“Did You Feel That?”
Aug 24, 2011
by EmPower Solar
In response to the catastrophic earthquake in Japan earlier this year, and the ongoing tragedy at the Fukushima Daiichi Nuclear Plant, both Japan and Germany have put forth bold strategies to make solar and wind main contributors to their energy supplies. Germany, already the world’s solar energy leader, has committed to shutting down all of its nuclear plants (25% of its power mix) by 2022.
To replace nuclear, Germany is pursuing an even more aggressive renewable energy program. In addition to installing more renewable capacity, the program will include “smart grid” investments that will make intermittent energy generation technologies more predictable, reliable and dispatchable.
Nuclear, while an impressive technology, has severe shortcomings. Plants take years to site and build, and are prohibitively expensive to safeguard adequately. In addition, there is still no solution for long-term spent fuel storage. Instead, the spent fuel remains in pools at the hundred odd plants around the United States. Then there is the scale problem: because the plants are so large, it is challenging to make up the supply if one goes down, and it takes a decade or so to build a new one.
Yesterday, a rare 5.8 magnitude earthquake hit Virginia and was felt all along the eastern seaboard. A major nuclear plant was shut down and the back-up generators were turned on to keep the nuclear fuel cooling system operational. At this time everything looks okay, but the Nuclear Regulatory Commission is overseeing a post-event analysis of a number of east coast plants.
We recommend reading “Brittle Power” and “Small is Profitable” by Amory Lovins, the highly regarded scientist at the Rocky Mountain Institute, for deeper insight into the shortcomings of the large, centralized power infrastructure that defines the current paradigm. One theme that Mr. Lovins emphasizes is that we should look to biology when considering how to optimize systems. He states that:

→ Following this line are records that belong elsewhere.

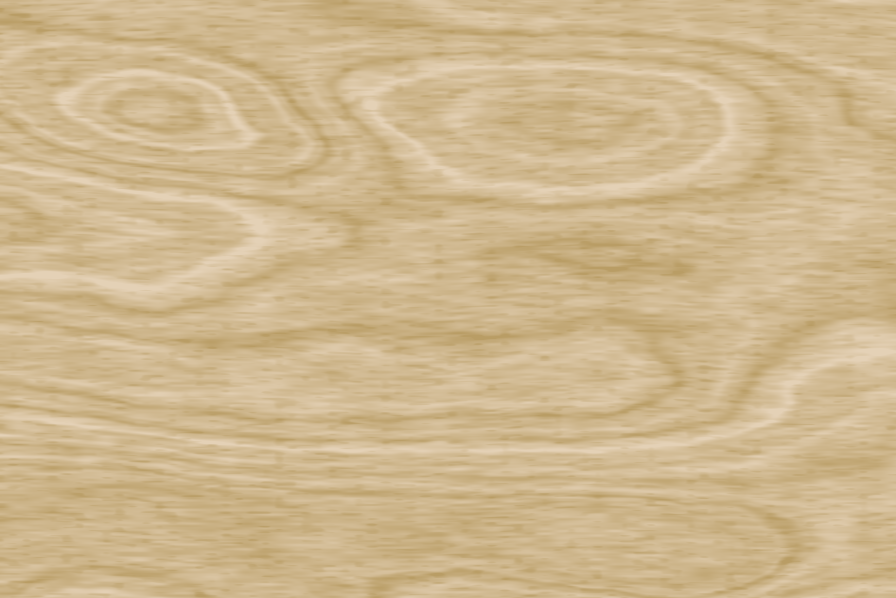
A WebGL 1 fragment shader for this texture:

```glsl
precision highp float;

uniform vec2 u_resolution;

const vec3 DARK_WOOD = vec3(0.725, 0.615, 0.395);
const vec3 LIGHT_WOOD = vec3(0.895, 0.820, 0.715);

float hash(vec2 cell) {
  return fract(sin(dot(cell, vec2(127.1, 311.7))) * 43758.5453);
}

// Smooth value noise in 0..1
float noise(vec2 p) {
  vec2 cell = floor(p);
  vec2 f = p - cell;
  vec2 s = f * f * (3.0 - 2.0 * f);
  float low = mix(hash(cell), hash(cell + vec2(1.0, 0.0)), s.x);
  float high = mix(hash(cell + vec2(0.0, 1.0)), hash(cell + vec2(1.0, 1.0)), s.x);
  return mix(low, high, s.y);
}

float centered(vec2 p) {
  return noise(p) - 0.5;
}

mat2 rotation(float angle) {
  float c = cos(angle);
  float s = sin(angle);
  return mat2(c, s, -s, c);
}

// Stretched height field whose contours are the growth rings
float growthField(vec2 p) {
  vec2 q = rotation(0.08) * p * vec2(1.5, 4.4) + vec2(3.7, 8.2);
  float field = 0.30 * p.y + centered(q);
  field += 0.26 * centered(rotation(0.5) * q * 1.7 + 5.3);
  field += 0.045 * centered(p * vec2(9.0, 20.0) + 11.9);
  field += 0.018 * centered(p * vec2(24.0, 60.0) + 27.4);
  return field;
}

// Narrow line around one height inside each ring, with random strength
float ringLine(float level, float width, float seed) {
  float ring = floor(level);
  float strength = hash(vec2(ring, seed));
  float offset = abs(level - ring - 0.5);
  return strength * (1.0 - smoothstep(0.0, width, offset));
}

// Uneven bands, with pale crests and dark late wood
float ringTone(float level) {
  float broad = centered(vec2(level, 4.5));
  float medium = centered(vec2(level * 2.3, 17.5));
  float thin = centered(vec2(level * 5.0, 31.5));
  float crest = ringLine(level * 0.55, 0.22, 7.0);
  float late = ringLine(level * 0.55 + 0.42, 0.20, 13.0);
  return 0.34 * broad + 0.25 * medium + 0.13 * thin + 0.42 * crest - 0.36 * late;
}

// Short horizontal fibres, with sparse darker pores
float fibreTone(vec2 p) {
  vec2 q = p + vec2(0.0, 0.015 * centered(p * vec2(3.0, 5.0)));
  float fine = centered(q * vec2(34.0, 250.0));
  float middle = centered(q * vec2(22.0, 150.0) + 40.0);
  float coarse = centered(q * vec2(9.0, 70.0) + 63.0);
  float pores = smoothstep(0.62, 0.95, noise(q * vec2(45.0, 210.0) + 90.0));
  return 0.30 * fine + 0.24 * middle + 0.12 * coarse - 0.20 * pores;
}

void main() {
  vec2 p = gl_FragCoord.xy / u_resolution.y;
  float level = growthField(p) * 15.0 + 30.0;
  float tone = 0.54 + ringTone(level) + fibreTone(p);
  vec3 color = mix(DARK_WOOD, LIGHT_WOOD, clamp(tone, 0.0, 1.0));
  gl_FragColor = vec4(color, 1.0);
}
```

“An important lesson from the biological metaphor is that ecosystems disperse their control into a myriad local and systemic feedback loops rather than a rigidly centralized hierarchical control. The human body does much the same: breathing, heartbeats, digestion, etc. are routinely controlled by local physiological and endocrine feedback mechanisms rather than requiring constant control by the higher functions of the brain, which usually has better things to do.”